Simple functional languages like LISP are useful for explor-
ing novel semantics and composition mechanisms. That use-
fulness can be limited by the assumptions built into the
evaluator about the structure of data and the meaning of
expressions. These assumptions create difficulties when a
program introduces a composition mechanism that differs
substantially from the built-in mechanism of function ap-
plication. We explore how an evaluator can be constructed
to eliminate most built-in assumptions about meaning, and
show how new composition mechanisms can be introduced
easily and seamlessly into the language it evaluates.

### Extensitibility using "eval" messages

To extend syntax and semantics, it's easier using "eval" messages than to try to use the type system.

### Maru

I cited Piumarta's Maru in my opening paragraph. It would be interesting to experiment with an actor-based evaluator that takes a Maru-like strategy. If I understand it correctly, Maru associates "evaluators" and "applicators" with the type of the object in the operator position of a combination. This relationship is captured by:

eval(x; e) = apply(evaluators[type(x)]; cons(x; nil); e)
apply(f; a; e) = apply(applicators[type(f)]; cons(f; a); e)

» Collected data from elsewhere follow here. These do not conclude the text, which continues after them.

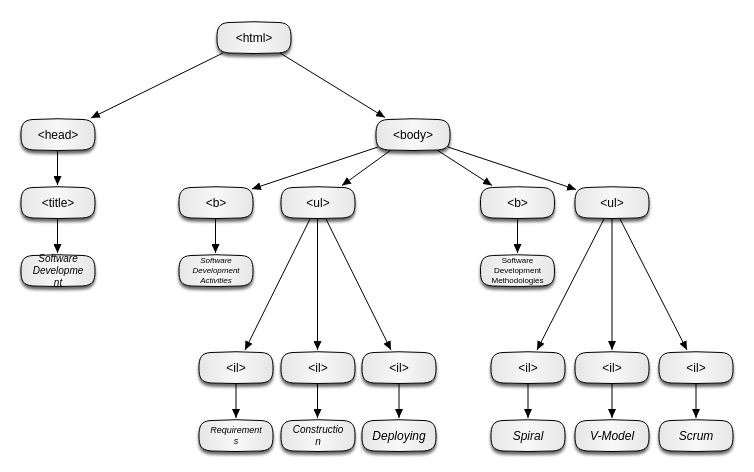
<!DOCTYPE html>
<html lang="en">
<head>
<meta charset="utf-8">
<title>Document tree</title>
<style>
:root {
  --paper: #fff;
  --ink: #000;
  --node-light: #f8f8f8;
  --node-dark: #e6e6e6;
  --shadow: #000;
}
* { box-sizing: border-box; }
html, body { margin: 0; overflow: hidden; background: var(--paper); }
.tree {
  position: relative;
  width: 754px;
  height: 472px;
  overflow: hidden;
  color: var(--ink);
  font: 12px/14px "Liberation Sans", Arial, sans-serif;
}
.drawing { position: absolute; inset: 0; display: block; }
.edges { stroke: var(--ink); stroke-width: 1; fill: none; }
.arrow { fill: var(--ink); }
.shape { fill: url(#node-fill); stroke: var(--ink); stroke-width: 1; }
.stop-light { stop-color: var(--node-light); }
.stop-dark { stop-color: var(--node-dark); }
.node {
  position: absolute;
  left: var(--x);
  top: var(--y);
  width: 74px;
  height: 31px;
  display: flex;
  align-items: center;
  justify-content: center;
  text-align: center;
  white-space: nowrap;
}
.text { font-style: italic; }
.medium { font-size: 10px; line-height: 12px; }
.small { font-size: 9px; line-height: 11px; }
.tiny { font-size: 8px; line-height: 10px; }
.upright { font-style: normal; }
</style>
</head>
<body>
<main class="tree">
  <svg class="drawing" width="754" height="472" viewBox="0 0 754 472" aria-hidden="true">
    <defs>
      <linearGradient id="node-fill" x1="0" y1="0" x2="1" y2="0">
        <stop class="stop-dark" offset="0"/>
        <stop class="stop-light" offset=".5"/>
        <stop class="stop-dark" offset="1"/>
      </linearGradient>
      <filter id="node-shadow" x="-15%" y="-25%" width="130%" height="170%">
        <feDropShadow dx="0" dy="3" stdDeviation="1.8" flood-color="#000" flood-opacity=".6"/>
      </filter>
      <marker id="arrowhead" markerWidth="10" markerHeight="8" refX="9" refY="4" orient="auto" markerUnits="userSpaceOnUse">
        <path class="arrow" d="M0 0L9 4L0 8Z"/>
      </marker>
      <path id="node-shape" class="shape" filter="url(#node-shadow)" d="M0 16C0 6 2 1 12 0.5Q37 -1 62 0.5C72 1 74 6 74 16C74 26 72 30 62 31Q37 32 12 31C2 30 0 26 0 16Z"/>
    </defs>

    <g class="edges" marker-end="url(#arrowhead)">
      <g id="root-edges">
        <path marker-end="url(#arrowhead)" d="M223 53L91 118"/>
        <path marker-end="url(#arrowhead)" d="M280 53L385 117.5"/>
      </g>
      <g id="head-edges">
        <path marker-end="url(#arrowhead)" d="M57.5 151V185"/>
        <path marker-end="url(#arrowhead)" d="M57.5 219V253"/>
      </g>
      <g id="body-edges">
        <path marker-end="url(#arrowhead)" d="M378 147L252 189"/>
        <path marker-end="url(#arrowhead)" d="M391 150L342 185.5"/>
        <path marker-end="url(#arrowhead)" d="M437 150L492 185.5"/>
        <path marker-end="url(#arrowhead)" d="M448 147L576 189.5"/>
        <path marker-end="url(#arrowhead)" d="M215.5 219V253"/>
        <path marker-end="url(#arrowhead)" d="M517.5 219V253"/>
      </g>
      <g id="list-edges">
        <path marker-end="url(#arrowhead)" d="M310 219L245 350"/>
        <path marker-end="url(#arrowhead)" d="M317.5 219V350"/>
        <path marker-end="url(#arrowhead)" d="M326 219L391 350"/>
        <path marker-end="url(#arrowhead)" d="M604 219L537 350"/>
        <path marker-end="url(#arrowhead)" d="M612 219V350"/>
        <path marker-end="url(#arrowhead)" d="M620 219L687 350"/>
      </g>
      <g id="item-edges">
        <path marker-end="url(#arrowhead)" d="M236 384V418"/>
        <path marker-end="url(#arrowhead)" d="M317.5 384V418"/>
        <path marker-end="url(#arrowhead)" d="M399 384V418"/>
        <path marker-end="url(#arrowhead)" d="M528 384V418"/>
        <path marker-end="url(#arrowhead)" d="M612 384V418"/>
        <path marker-end="url(#arrowhead)" d="M696 384V418"/>
      </g>
    </g>

    <g id="node-shapes">
      <use href="#node-shape" x="217" y="22"/>
      <use href="#node-shape" x="21" y="119"/>
      <use href="#node-shape" x="376" y="119"/>
      <use href="#node-shape" x="21" y="187"/>
      <use href="#node-shape" x="179" y="187"/>
      <use href="#node-shape" x="281" y="187"/>
      <use href="#node-shape" x="480.5" y="187"/>
      <use href="#node-shape" x="575" y="187"/>
      <use href="#node-shape" x="21" y="255"/>
      <use href="#node-shape" x="179" y="255"/>
      <use href="#node-shape" x="480.5" y="255"/>
      <use href="#node-shape" x="199" y="352"/>
      <use href="#node-shape" x="281" y="352"/>
      <use href="#node-shape" x="362" y="352"/>
      <use href="#node-shape" x="491" y="352"/>
      <use href="#node-shape" x="575" y="352"/>
      <use href="#node-shape" x="659" y="352"/>
      <use href="#node-shape" x="199" y="420"/>
      <use href="#node-shape" x="281" y="420"/>
      <use href="#node-shape" x="362" y="420"/>
      <use href="#node-shape" x="491" y="420"/>
      <use href="#node-shape" x="575" y="420"/>
      <use href="#node-shape" x="659" y="420"/>
    </g>
  </svg>

  <div class="node" style="--x:217px;--y:22px">&lt;html&gt;</div>

  <div class="node" style="--x:21px;--y:119px">&lt;head&gt;</div>
  <div class="node" style="--x:21px;--y:187px">&lt;title&gt;</div>
  <div class="node text medium" style="--x:21px;--y:255px">Software<br>Developme<br>nt</div>

  <div class="node" style="--x:376px;--y:119px">&lt;body&gt;</div>

  <div class="node" style="--x:179px;--y:187px">&lt;b&gt;</div>
  <div class="node text tiny" style="--x:179px;--y:255px">Software<br>Development<br>Activities</div>

  <div class="node" style="--x:281px;--y:187px">&lt;ul&gt;</div>
  <div class="node" style="--x:199px;--y:352px">&lt;il&gt;</div>
  <div class="node" style="--x:281px;--y:352px">&lt;il&gt;</div>
  <div class="node" style="--x:362px;--y:352px">&lt;il&gt;</div>
  <div class="node text small" style="--x:199px;--y:420px">Requirement<br>s</div>
  <div class="node text medium" style="--x:281px;--y:420px">Constructio<br>n</div>
  <div class="node text" style="--x:362px;--y:420px">Deploying</div>

  <div class="node" style="--x:480.5px;--y:187px">&lt;b&gt;</div>
  <div class="node text tiny upright" style="--x:480.5px;--y:255px">Software<br>Development<br>Methodologies</div>

  <div class="node" style="--x:575px;--y:187px">&lt;ul&gt;</div>
  <div class="node" style="--x:491px;--y:352px">&lt;il&gt;</div>
  <div class="node" style="--x:575px;--y:352px">&lt;il&gt;</div>
  <div class="node" style="--x:659px;--y:352px">&lt;il&gt;</div>
  <div class="node text" style="--x:491px;--y:420px">Spiral</div>
  <div class="node text" style="--x:575px;--y:420px">V-Model</div>
  <div class="node text" style="--x:659px;--y:420px">Scrum</div>
</main>
</body>
</html>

Evaluators are equivalent to my "#eval" messages, which are interpreted in a type-specific way by the behavior of the receiving object/actor. Applicators are equivalent to my "#comb" messages, with type-specific behavior for interpreting combinations.

### Using "eval" messages for extensibility

Why not just use "eval" messages as follows:

Eval(x, e) ~~ x.eval(e)

f "(" a ")" ~~ eval(e) --> f.eval(e)(a.eval(e))

### Functional/Object-Oriented Operations

This seems to be a natural consequence of converting from representing operations in functional form to representing operations in object-oriented form, as I discussed here.

If I read your implementation correctly, it is essentially the same algorithm I started with in this article, where I cited your ActorScript as inspiration. That version implicitly uses eager evaluation (requiring special-forms for operatives) and strictly lexical scope (motivating a variety of mutable environment implementations).

The more recent Kernel-inspired evaluator is distinguished by building on the explict-evaluation strategy of Vau, and uses a single consistent implementation of environments with controlled mutability. The message-based evaluation, with explicit customers, also implicitly handles tail-calls appropriately, and introduces concurrency in both operand evaluation and parameter matching.

### Actors as a foundation for funtional and imperative programming

Integrating functional and imperative programming using message passing is subtle. ActorScript attempts the integration along with logic programming (based on Direct Logic) as well!

In ActorScript, types play an important role in affording binary interfaces so that program defined symbols never have to be looked up at run-time, which is slow and error prone.

### ActorScript implementation

I'm looking forward to seeing an implementation of ActorScript that I can play with. I'd love to try out some of your examples.

### ActorScript implementation in progress

We're working on it :-)